Civitas Institute is a Raleigh-based conservative think tank that advocates for all the usual conservative causes — and then some! As the INDY
has pointed out
, Civitas has rather broad—one might say paranoid—views regarding what constitutes liberalism. For example, Civitas's website, Mapping the Left, identifies
the AARP as "one of the most powerful liberal lobbying groups" in America. The N.C. Coalition Against Sexual Assault and the N.C. Coalition Against Domestic Violence are likewise part of a "nefarious" network of left-wing activism. Good to know.
In a press release sent Friday at 6:40 p.m. (great timing!), Civitas announced some kind of town hall meeting it's holding about education savings accounts, which are probably some version of school vouchers. It doesn't matter. What matters is how poorly written the release is. The irony is breathtaking.
The link is here
, but in case it gets edited or taken down, there’s a screenshot above. Although it's not shown in the screenshot, the subject line of the e-mail reads: "Education Cant Wait- School Choice Town Hall Event."
1. "Cant" requires an apostrophe after the n
and before the t
2. Em dash or colon instead of hyphen after Wait
3. In the first sentence, "an education" is redundant. It should read, "Every child deserves a quality education that fits the child's particular needs."
4. Actually, the second use of "child" in the first sentence is also redundant.
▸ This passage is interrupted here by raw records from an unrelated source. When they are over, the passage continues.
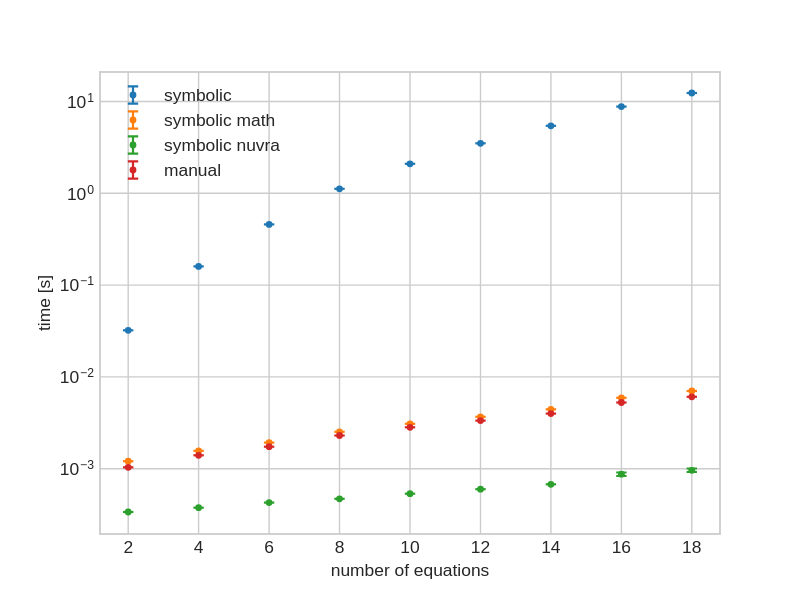
<!DOCTYPE html>
<html lang="en">
<head>
<meta charset="utf-8">
<title>Time by number of equations</title>
<style>
:root {
  --paper: #ffffff;
  --ink: #262626;
  --grid: #cccccc;
  --symbolic: #1f77b4;
  --math: #ff7f0e;
  --array: #2ca02c;
  --manual: #d62728;
}
* { box-sizing: border-box; margin: 0; padding: 0; }
html, body { width: 801px; height: 600px; overflow: hidden; background: var(--paper); }
.chart {
  position: relative;
  width: 801px;
  height: 600px;
  overflow: hidden;
  color: var(--ink);
  font: 17.4px/20px "Liberation Sans", Arial, sans-serif;
}
.plot { position: absolute; inset: 0; display: block; }
.grid { fill: none; stroke: var(--grid); stroke-width: 1.4; }
.frame { fill: none; stroke: var(--grid); stroke-width: 1.8; }
.symbolic { color: var(--symbolic); }
.math { color: var(--math); }
.array { color: var(--array); }
.manual { color: var(--manual); }
.series, .key { fill: currentColor; stroke: currentColor; }
.x-ticks {
  position: absolute;
  left: 93px; top: 537px;
  width: 634px;
  display: grid;
  grid-template-columns: repeat(9, 1fr);
  list-style: none;
  text-align: center;
}
.y-ticks {
  position: absolute;
  left: 40px; top: 56px;
  width: 54px; height: 459px;
  display: grid;
  grid-template-rows: repeat(5, 1fr);
  align-items: center;
  list-style: none;
  text-align: right;
  white-space: nowrap;
}
.y-ticks sup { position: relative; top: -6px; font-size: 12.2px; line-height: 0; vertical-align: baseline; margin-left: 1px; }
.x-title { position: absolute; left: 100px; top: 560px; width: 620px; text-align: center; }
.y-title {
  position: absolute;
  left: 4px; top: 293px;
  width: 80px;
  text-align: center;
  transform: rotate(-90deg);
}
.legend { position: absolute; left: 127px; top: 82px; list-style: none; }
.legend li { display: flex; align-items: center; gap: 25px; height: 25px; }
.key { display: block; width: 12px; height: 20px; flex: none; }
.label { color: var(--ink); white-space: nowrap; }
</style>
</head>
<body>
<main class="chart">
  <svg class="plot" width="801" height="600" viewBox="0 0 801 600" role="img" aria-label="Time in seconds on a log scale against number of equations for four methods">
    <defs>
      <g id="point">
        <circle r="3.4" stroke="none"/>
        <path d="M-5.2 0H5.2" stroke-width="2.2"/>
      </g>
      <g id="spread-point">
        <circle r="3.4" stroke="none"/>
        <path d="M-5.2 -1.8H5.2M-5.2 1.8H5.2" stroke-width="2"/>
      </g>
      <g id="key-mark">
        <circle cx="6" cy="10" r="3.4" stroke="none"/>
        <path d="M6 1.4V18.6M.8 1.4H11.2M.8 18.6H11.2" fill="none" stroke-width="2.2"/>
      </g>
    </defs>
    <path class="grid" d="M128.2 72V534M198.6 72V534M269.1 72V534M339.5 72V534M410 72V534M480.5 72V534M550.9 72V534M621.4 72V534M691.8 72V534M100 101.5H720M100 193.3H720M100 285.1H720M100 376.9H720M100 468.7H720"/>
    <rect class="frame" x="100" y="72" width="620" height="462"/>
    <g class="series symbolic">
      <use href="#point" x="128.2" y="330.3"/>
      <use href="#point" x="198.6" y="266.4"/>
      <use href="#point" x="269.1" y="224.4"/>
      <use href="#point" x="339.5" y="188.8"/>
      <use href="#point" x="410" y="163.8"/>
      <use href="#point" x="480.5" y="143.3"/>
      <use href="#point" x="550.9" y="125.8"/>
      <use href="#point" x="621.4" y="106.6"/>
      <use href="#point" x="691.8" y="93"/>
    </g>
    <g class="series math">
      <use href="#point" x="128.2" y="461.2"/>
      <use href="#point" x="198.6" y="450.8"/>
      <use href="#point" x="269.1" y="442.6"/>
      <use href="#point" x="339.5" y="431.8"/>
      <use href="#point" x="410" y="423.8"/>
      <use href="#point" x="480.5" y="416.8"/>
      <use href="#point" x="550.9" y="409.3"/>
      <use href="#point" x="621.4" y="397.8"/>
      <use href="#point" x="691.8" y="391"/>
    </g>
    <g class="series array">
      <use href="#point" x="128.2" y="512"/>
      <use href="#point" x="198.6" y="507.7"/>
      <use href="#point" x="269.1" y="502.6"/>
      <use href="#point" x="339.5" y="498.8"/>
      <use href="#point" x="410" y="493.7"/>
      <use href="#point" x="480.5" y="489.2"/>
      <use href="#point" x="550.9" y="484.3"/>
      <use href="#spread-point" x="621.4" y="474.2"/>
      <use href="#spread-point" x="691.8" y="470.3"/>
    </g>
    <g class="series manual">
      <use href="#point" x="128.2" y="467.3"/>
      <use href="#point" x="198.6" y="455.3"/>
      <use href="#point" x="269.1" y="446.7"/>
      <use href="#point" x="339.5" y="435.5"/>
      <use href="#point" x="410" y="427.3"/>
      <use href="#point" x="480.5" y="420.6"/>
      <use href="#point" x="550.9" y="413.6"/>
      <use href="#point" x="621.4" y="402.5"/>
      <use href="#point" x="691.8" y="396.8"/>
    </g>
  </svg>

  <ul class="legend">
    <li class="symbolic"><svg class="key" viewBox="0 0 12 20" aria-hidden="true"><use href="#key-mark"/></svg><span class="label">symbolic</span></li>
    <li class="math"><svg class="key" viewBox="0 0 12 20" aria-hidden="true"><use href="#key-mark"/></svg><span class="label">symbolic math</span></li>
    <li class="array"><svg class="key" viewBox="0 0 12 20" aria-hidden="true"><use href="#key-mark"/></svg><span class="label">symbolic nuvra</span></li>
    <li class="manual"><svg class="key" viewBox="0 0 12 20" aria-hidden="true"><use href="#key-mark"/></svg><span class="label">manual</span></li>
  </ul>

  <ul class="y-ticks">
    <li>10<sup>1</sup></li>
    <li>10<sup>0</sup></li>
    <li>10<sup>−1</sup></li>
    <li>10<sup>−2</sup></li>
    <li>10<sup>−3</sup></li>
  </ul>
  <p class="y-title">time [s]</p>

  <ul class="x-ticks">
    <li>2</li><li>4</li><li>6</li><li>8</li><li>10</li><li>12</li><li>14</li><li>16</li><li>18</li>
  </ul>
  <p class="x-title">number of equations</p>
</main>
</body>
</html>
Change to "his or her."
5. Pretty sure the word Civitas is looking for here is "hollow," not "hallow."
6. No double space after the period in the second sentence.
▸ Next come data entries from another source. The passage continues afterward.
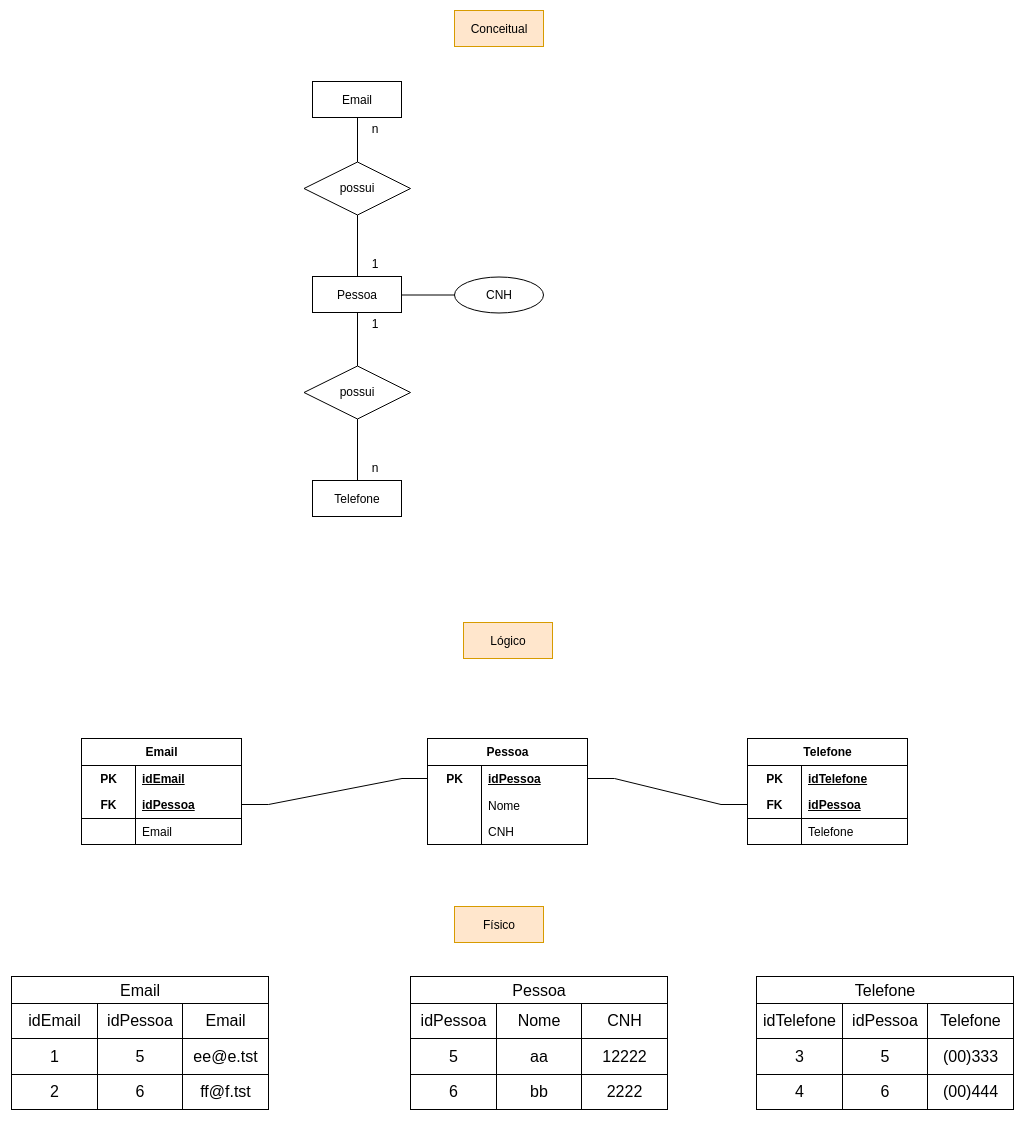
<!DOCTYPE html>
<html lang="pt-BR">
<head>
<meta charset="utf-8">
<title>Modelagem: Conceitual, Lógico e Físico</title>
<style>
:root { --ink: #000; --paper: #fff; --tag-fill: #ffe6cc; --tag-line: #d79b00; }
* { box-sizing: border-box; margin: 0; padding: 0; }
html, body { width: 1025px; height: 1121px; overflow: hidden; background: var(--paper); }
body { position: relative; color: var(--ink); font: 12px/14px "Liberation Sans", Arial, sans-serif; }
.connectors { position: absolute; left: 0; top: 0; fill: none; stroke: var(--ink); stroke-width: 1; }
.connectors .shape { fill: var(--paper); }
.node { position: absolute; display: flex; align-items: center; justify-content: center; width: 90px; height: 37px; font-weight: 400; font-size: 12px; }
.stage { background: var(--tag-fill); border: 1px solid var(--tag-line); }
.entity { left: 312px; border: 1px solid var(--ink); background: var(--paper); }
.relation { left: 304px; width: 106px; height: 54px; }
.cardinality { position: absolute; left: 365px; width: 20px; text-align: center; }

.schema { position: absolute; top: 738px; width: 161px; height: 107px; border: 1px solid var(--ink); display: grid; grid-template-columns: 54px 1fr; grid-template-rows: 27px 26px 27px 25px; }
.schema > * { display: flex; align-items: center; font-size: 12px; }
.schema h3 { grid-column: 1 / -1; justify-content: center; border-bottom: 1px solid var(--ink); }
.schema .key { justify-content: center; border-right: 1px solid var(--ink); font-weight: 700; }
.schema .field { padding-left: 6px; }
.schema .id { font-weight: 700; text-decoration: underline; }
.schema .last-key { border-bottom: 1px solid var(--ink); }

.records { position: absolute; top: 976px; width: 258px; height: 134px; border: 1px solid var(--ink); display: grid; grid-template-columns: 86px 85px 85px; grid-template-rows: 27px 35px 36px 34px; font-size: 16px; line-height: 18px; }
.records > * { display: flex; align-items: center; justify-content: center; font-size: 16px; font-weight: 400; border-right: 1px solid var(--ink); border-bottom: 1px solid var(--ink); white-space: nowrap; }
.records h3 { grid-column: 1 / -1; border-right: 0; padding-top: 2px; }
.records > :nth-child(3n + 1) { border-right: 0; }
.records > :nth-last-child(-n + 3) { border-bottom: 0; }
</style>
</head>
<body>
<svg class="connectors" width="1025" height="1121" viewBox="0 0 1025 1121" aria-hidden="true">
  <path d="M357.5 117V162M357.5 215V277M357.5 312V366M357.5 419V481M401 295H455"/>
  <polygon class="shape" points="357.5,162 410.5,188.5 357.5,215 304,188.5"/>
  <polygon class="shape" points="357.5,366 410.5,392.5 357.5,419 304,392.5"/>
  <ellipse class="shape" cx="499" cy="295" rx="44.5" ry="18"/>
  <path d="M242 804.5H268.5L402 778.5H428"/>
  <path d="M588 778.5H614.5L721 804.5H748"/>
</svg>

<section aria-label="Conceitual">
  <h2 class="node stage" style="left:454px;top:10px">Conceitual</h2>
  <div class="node entity" style="top:81px">Email</div>
  <span class="cardinality" style="top:122px">n</span>
  <div class="node relation" style="top:161px">possui</div>
  <span class="cardinality" style="top:257px">1</span>
  <div class="node entity" style="top:276px">Pessoa</div>
  <div class="node attribute" style="left:454px;top:276px">CNH</div>
  <span class="cardinality" style="top:317px">1</span>
  <div class="node relation" style="top:365px">possui</div>
  <span class="cardinality" style="top:461px">n</span>
  <div class="node entity" style="top:480px">Telefone</div>
</section>

<section aria-label="Lógico">
  <h2 class="node stage" style="left:463px;top:622px">Lógico</h2>
  <div class="schema" style="left:81px">
    <h3>Email</h3>
    <span class="key">PK</span><span class="field id">idEmail</span>
    <span class="key last-key">FK</span><span class="field id last-key">idPessoa</span>
    <span class="key"></span><span class="field">Email</span>
  </div>
  <div class="schema" style="left:427px">
    <h3>Pessoa</h3>
    <span class="key">PK</span><span class="field id">idPessoa</span>
    <span class="key"></span><span class="field">Nome</span>
    <span class="key"></span><span class="field">CNH</span>
  </div>
  <div class="schema" style="left:747px">
    <h3>Telefone</h3>
    <span class="key">PK</span><span class="field id">idTelefone</span>
    <span class="key last-key">FK</span><span class="field id last-key">idPessoa</span>
    <span class="key"></span><span class="field">Telefone</span>
  </div>
</section>

<section aria-label="Físico">
  <h2 class="node stage" style="left:454px;top:906px">Físico</h2>
  <div class="records" style="left:11px">
    <h3>Email</h3>
    <span>idEmail</span><span>idPessoa</span><span>Email</span>
    <span>1</span><span>5</span><span>ee@e.tst</span>
    <span>2</span><span>6</span><span>ff@f.tst</span>
  </div>
  <div class="records" style="left:410px">
    <h3>Pessoa</h3>
    <span>idPessoa</span><span>Nome</span><span>CNH</span>
    <span>5</span><span>aa</span><span>12222</span>
    <span>6</span><span>bb</span><span>2222</span>
  </div>
  <div class="records" style="left:756px">
    <h3>Telefone</h3>
    <span>idTelefone</span><span>idPessoa</span><span>Telefone</span>
    <span>3</span><span>5</span><span>(00)333</span>
    <span>4</span><span>6</span><span>(00)444</span>
  </div>
</section>
</body>
</html>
7. No double space after the second parenthesis in the fourth sentence.
8. No double space after "parents" in the fourth sentence.
9. No double space after "how" in the fourth sentence.
10. Add a space after the period in the fourth sentence.
11. In final sentence, remove the apostrophe after the n
and before the s
Other than that, looks good!
Update: Thanks to commenter Stefan Rogers for noting that “drink” in “Free food and Drink” should not be capitalized.
Update 2: As the folks at Civitas so graciously noted, the original version of this blog post corrected their misspelling of
cant incorrectly. It’s been corrected. Sorry about that.